◆ EXERCISE PROMPT
Each entry has to be given again in its exact wording, and no picture may appear in the result.

(Beginning of DATA EXTRACTS)

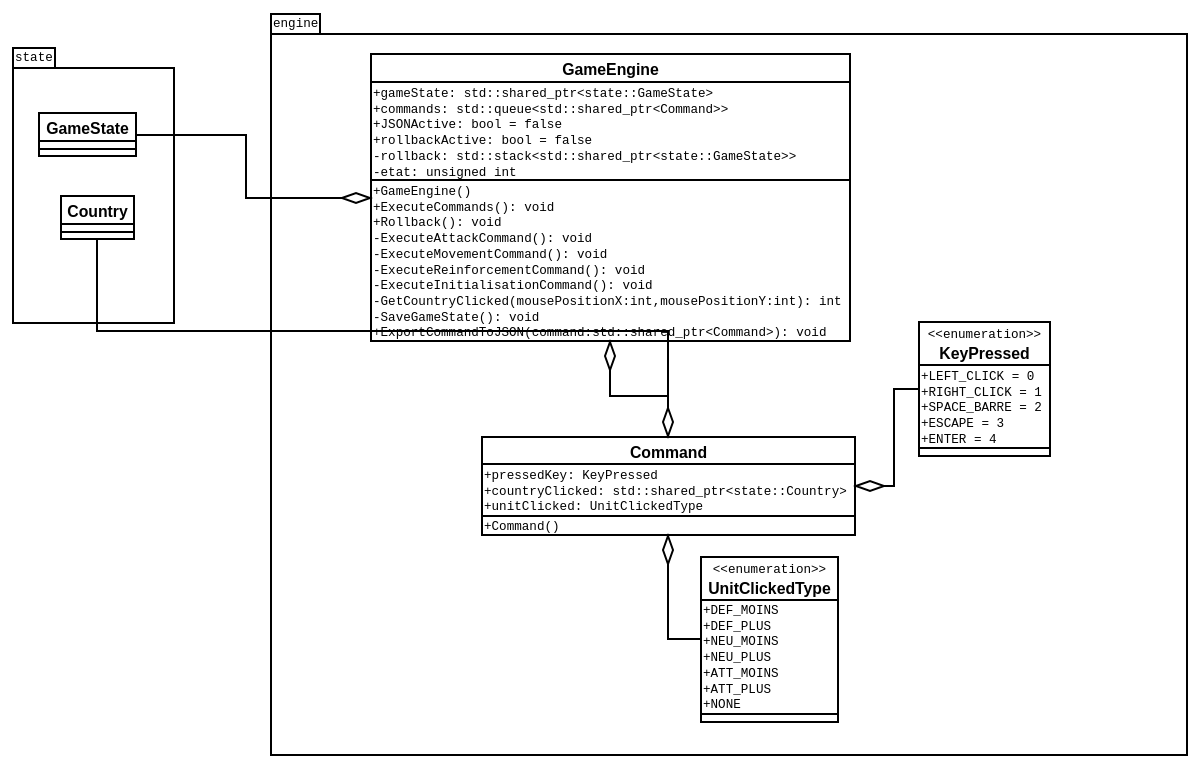
<!DOCTYPE html>
<html lang="en">
<head>
<meta charset="utf-8">
<title>Engine class diagram</title>
<style>
:root { --ink: #000; --paper: #fff; --stroke: 2px solid var(--ink); }
* { box-sizing: border-box; margin: 0; padding: 0; }
body { background: var(--paper); overflow: hidden; }
.diagram {
  position: relative; width: 1200px; height: 769px; overflow: hidden;
  background: var(--paper); color: var(--ink);
  font: 12.6px/15.7px "Liberation Mono", monospace; white-space: nowrap;
}
.package, .class { position: absolute; }
.package { display: flex; flex-direction: column; align-items: flex-start; }
.package-tab {
  height: 22px; margin-bottom: -2px; padding: 0 1px; border: var(--stroke);
  font-size: 12.6px; font-weight: 400; line-height: 19px;
}
.package-body { flex: 1; width: 100%; border: var(--stroke); }
.class { display: grid; border: var(--stroke); background: var(--paper); }
.class-head { padding-top: 4px; text-align: center; }
.class-head h2 { font: bold 15.8px/22px "Liberation Sans", sans-serif; }
.enum .class-head { padding-top: 5px; }
.enum h2 { line-height: 20px; }
.members { min-height: 0; padding: 4px 0 0 1px; border-top: var(--stroke); list-style: none; }
.members.empty { padding: 0; }

.state { left: 12px; top: 47px; width: 163px; height: 277px; }
.state .package-tab { width: 44px; }
.engine { left: 270px; top: 13px; width: 918px; height: 743px; }
.engine .package-tab { width: 51px; }

.game-state { left: 38px; top: 112px; width: 99px; height: 45px; grid-template-rows: 26px 8px 7px; }
.country { left: 60px; top: 195px; width: 75px; height: 45px; grid-template-rows: 26px 8px 7px; }
.game-engine { left: 370px; top: 53px; width: 481px; height: 289px; grid-template-rows: 26px 98px 161px; }
.command { left: 481px; top: 436px; width: 375px; height: 100px; grid-template-rows: 25px 52px 19px; }
.command .operations { padding-top: 3px; }
.key-pressed { left: 918px; top: 321px; width: 133px; height: 136px; grid-template-rows: 41px 83px 8px; }
.unit-clicked { left: 700px; top: 556px; width: 139px; height: 167px; grid-template-rows: 41px 114px 8px; }
.unit-clicked .values { padding-top: 3px; }

.connectors { position: absolute; left: 0; top: 0; fill: none; stroke: var(--ink); stroke-width: 2; }
.connectors .ends { fill: var(--paper); }
</style>
</head>
<body>
<main class="diagram">
  <section class="package state">
    <h1 class="package-tab">state</h1>
    <div class="package-body"></div>
  </section>
  <section class="package engine">
    <h1 class="package-tab">engine</h1>
    <div class="package-body"></div>
  </section>

  <article class="class game-state">
    <header class="class-head"><h2>GameState</h2></header>
    <div class="members empty"></div>
    <div class="members empty"></div>
  </article>

  <article class="class country">
    <header class="class-head"><h2>Country</h2></header>
    <div class="members empty"></div>
    <div class="members empty"></div>
  </article>

  <article class="class game-engine">
    <header class="class-head"><h2>GameEngine</h2></header>
    <ul class="members attributes">
      <li>+gameState: std::shared_ptr&lt;state::GameState&gt;</li>
      <li>+commands: std::queue&lt;std::shared_ptr&lt;Command&gt;&gt;</li>
      <li>+JSONActive: bool = false</li>
      <li>+rollbackActive: bool = false</li>
      <li>-rollback: std::stack&lt;std::shared_ptr&lt;state::GameState&gt;&gt;</li>
      <li>-etat: unsigned int</li>
    </ul>
    <ul class="members operations">
      <li>+GameEngine()</li>
      <li>+ExecuteCommands(): void</li>
      <li>+Rollback(): void</li>
      <li>-ExecuteAttackCommand(): void</li>
      <li>-ExecuteMovementCommand(): void</li>
      <li>-ExecuteReinforcementCommand(): void</li>
      <li>-ExecuteInitialisationCommand(): void</li>
      <li>-GetCountryClicked(mousePositionX:int,mousePositionY:int): int</li>
      <li>-SaveGameState(): void</li>
      <li>+ExportCommandToJSON(command:std::shared_ptr&lt;Command&gt;): void</li>
    </ul>
  </article>

  <article class="class command">
    <header class="class-head"><h2>Command</h2></header>
    <ul class="members attributes">
      <li>+pressedKey: KeyPressed</li>
      <li>+countryClicked: std::shared_ptr&lt;state::Country&gt;</li>
      <li>+unitClicked: UnitClickedType</li>
    </ul>
    <ul class="members operations">
      <li>+Command()</li>
    </ul>
  </article>

  <article class="class enum key-pressed">
    <header class="class-head"><p>&lt;&lt;enumeration&gt;&gt;</p><h2>KeyPressed</h2></header>
    <ul class="members values">
      <li>+LEFT_CLICK = 0</li>
      <li>+RIGHT_CLICK = 1</li>
      <li>+SPACE_BARRE = 2</li>
      <li>+ESCAPE = 3</li>
      <li>+ENTER = 4</li>
    </ul>
    <div class="members empty"></div>
  </article>

  <article class="class enum unit-clicked">
    <header class="class-head"><p>&lt;&lt;enumeration&gt;&gt;</p><h2>UnitClickedType</h2></header>
    <ul class="members values">
      <li>+DEF_MOINS</li>
      <li>+DEF_PLUS</li>
      <li>+NEU_MOINS</li>
      <li>+NEU_PLUS</li>
      <li>+ATT_MOINS</li>
      <li>+ATT_PLUS</li>
      <li>+NONE</li>
    </ul>
    <div class="members empty"></div>
  </article>

  <svg class="connectors" width="1200" height="769" viewBox="0 0 1200 769" aria-hidden="true">
    <defs>
      <polygon id="diamond-upright" points="0,0 5,14 0,28 -5,14"/>
      <polygon id="diamond-flat" points="0,0 14,-5 28,0 14,5"/>
    </defs>
    <polyline points="136,135 246,135 246,198 342,198"/>
    <polyline points="97,239 97,331 668,331 668,409"/>
    <polyline points="610,370 610,396 668,396 668,409"/>
    <polyline points="919,389 894,389 894,486 883,486"/>
    <polyline points="668,563 668,639 701,639"/>
    <g class="ends">
      <use href="#diamond-flat" x="342" y="198"/>
      <use href="#diamond-upright" x="610" y="342"/>
      <use href="#diamond-upright" x="668" y="408"/>
      <use href="#diamond-flat" x="856" y="486"/>
      <use href="#diamond-upright" x="668" y="536"/>
    </g>
  </svg>
</main>
</body>
</html>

(End of DATA EXTRACTS)

◆ RESPONSE TO THIS EXERCISE
<!DOCTYPE html>
<html lang="en">
<head>
<meta charset="utf-8">
<title>Engine class diagram</title>
<style>
:root { --ink: #000; --paper: #fff; --stroke: 2px solid var(--ink); }
* { box-sizing: border-box; margin: 0; padding: 0; }
body { background: var(--paper); overflow: hidden; }
.diagram {
  position: relative; width: 1200px; height: 769px; overflow: hidden;
  background: var(--paper); color: var(--ink);
  font: 12.6px/15.7px "Liberation Mono", monospace; white-space: nowrap;
}
.package, .class { position: absolute; }
.package { display: flex; flex-direction: column; align-items: flex-start; }
.package-tab {
  height: 22px; margin-bottom: -2px; padding: 0 1px; border: var(--stroke);
  font-size: 12.6px; font-weight: 400; line-height: 19px;
}
.package-body { flex: 1; width: 100%; border: var(--stroke); }
.class { display: grid; border: var(--stroke); background: var(--paper); }
.class-head { padding-top: 4px; text-align: center; }
.class-head h2 { font: bold 15.8px/22px "Liberation Sans", sans-serif; }
.enum .class-head { padding-top: 5px; }
.enum h2 { line-height: 20px; }
.members { min-height: 0; padding: 4px 0 0 1px; border-top: var(--stroke); list-style: none; }
.members.empty { padding: 0; }

.state { left: 12px; top: 47px; width: 163px; height: 277px; }
.state .package-tab { width: 44px; }
.engine { left: 270px; top: 13px; width: 918px; height: 743px; }
.engine .package-tab { width: 51px; }

.game-state { left: 38px; top: 112px; width: 99px; height: 45px; grid-template-rows: 26px 8px 7px; }
.country { left: 60px; top: 195px; width: 75px; height: 45px; grid-template-rows: 26px 8px 7px; }
.game-engine { left: 370px; top: 53px; width: 481px; height: 289px; grid-template-rows: 26px 98px 161px; }
.command { left: 481px; top: 436px; width: 375px; height: 100px; grid-template-rows: 25px 52px 19px; }
.command .operations { padding-top: 3px; }
.key-pressed { left: 918px; top: 321px; width: 133px; height: 136px; grid-template-rows: 41px 83px 8px; }
.unit-clicked { left: 700px; top: 556px; width: 139px; height: 167px; grid-template-rows: 41px 114px 8px; }
.unit-clicked .values { padding-top: 3px; }

.connectors { position: absolute; left: 0; top: 0; fill: none; stroke: var(--ink); stroke-width: 2; }
.connectors .ends { fill: var(--paper); }
</style>
</head>
<body>
<main class="diagram">
  <section class="package state">
    <h1 class="package-tab">state</h1>
    <div class="package-body"></div>
  </section>
  <section class="package engine">
    <h1 class="package-tab">engine</h1>
    <div class="package-body"></div>
  </section>

  <article class="class game-state">
    <header class="class-head"><h2>GameState</h2></header>
    <div class="members empty"></div>
    <div class="members empty"></div>
  </article>

  <article class="class country">
    <header class="class-head"><h2>Country</h2></header>
    <div class="members empty"></div>
    <div class="members empty"></div>
  </article>

  <article class="class game-engine">
    <header class="class-head"><h2>GameEngine</h2></header>
    <ul class="members attributes">
      <li>+gameState: std::shared_ptr&lt;state::GameState&gt;</li>
      <li>+commands: std::queue&lt;std::shared_ptr&lt;Command&gt;&gt;</li>
      <li>+JSONActive: bool = false</li>
      <li>+rollbackActive: bool = false</li>
      <li>-rollback: std::stack&lt;std::shared_ptr&lt;state::GameState&gt;&gt;</li>
      <li>-etat: unsigned int</li>
    </ul>
    <ul class="members operations">
      <li>+GameEngine()</li>
      <li>+ExecuteCommands(): void</li>
      <li>+Rollback(): void</li>
      <li>-ExecuteAttackCommand(): void</li>
      <li>-ExecuteMovementCommand(): void</li>
      <li>-ExecuteReinforcementCommand(): void</li>
      <li>-ExecuteInitialisationCommand(): void</li>
      <li>-GetCountryClicked(mousePositionX:int,mousePositionY:int): int</li>
      <li>-SaveGameState(): void</li>
      <li>+ExportCommandToJSON(command:std::shared_ptr&lt;Command&gt;): void</li>
    </ul>
  </article>

  <article class="class command">
    <header class="class-head"><h2>Command</h2></header>
    <ul class="members attributes">
      <li>+pressedKey: KeyPressed</li>
      <li>+countryClicked: std::shared_ptr&lt;state::Country&gt;</li>
      <li>+unitClicked: UnitClickedType</li>
    </ul>
    <ul class="members operations">
      <li>+Command()</li>
    </ul>
  </article>

  <article class="class enum key-pressed">
    <header class="class-head"><p>&lt;&lt;enumeration&gt;&gt;</p><h2>KeyPressed</h2></header>
    <ul class="members values">
      <li>+LEFT_CLICK = 0</li>
      <li>+RIGHT_CLICK = 1</li>
      <li>+SPACE_BARRE = 2</li>
      <li>+ESCAPE = 3</li>
      <li>+ENTER = 4</li>
    </ul>
    <div class="members empty"></div>
  </article>

  <article class="class enum unit-clicked">
    <header class="class-head"><p>&lt;&lt;enumeration&gt;&gt;</p><h2>UnitClickedType</h2></header>
    <ul class="members values">
      <li>+DEF_MOINS</li>
      <li>+DEF_PLUS</li>
      <li>+NEU_MOINS</li>
      <li>+NEU_PLUS</li>
      <li>+ATT_MOINS</li>
      <li>+ATT_PLUS</li>
      <li>+NONE</li>
    </ul>
    <div class="members empty"></div>
  </article>

  <svg class="connectors" width="1200" height="769" viewBox="0 0 1200 769" aria-hidden="true">
    <defs>
      <polygon id="diamond-upright" points="0,0 5,14 0,28 -5,14"/>
      <polygon id="diamond-flat" points="0,0 14,-5 28,0 14,5"/>
    </defs>
    <polyline points="136,135 246,135 246,198 342,198"/>
    <polyline points="97,239 97,331 668,331 668,409"/>
    <polyline points="610,370 610,396 668,396 668,409"/>
    <polyline points="919,389 894,389 894,486 883,486"/>
    <polyline points="668,563 668,639 701,639"/>
    <g class="ends">
      <use href="#diamond-flat" x="342" y="198"/>
      <use href="#diamond-upright" x="610" y="342"/>
      <use href="#diamond-upright" x="668" y="408"/>
      <use href="#diamond-flat" x="856" y="486"/>
      <use href="#diamond-upright" x="668" y="536"/>
    </g>
  </svg>
</main>
</body>
</html>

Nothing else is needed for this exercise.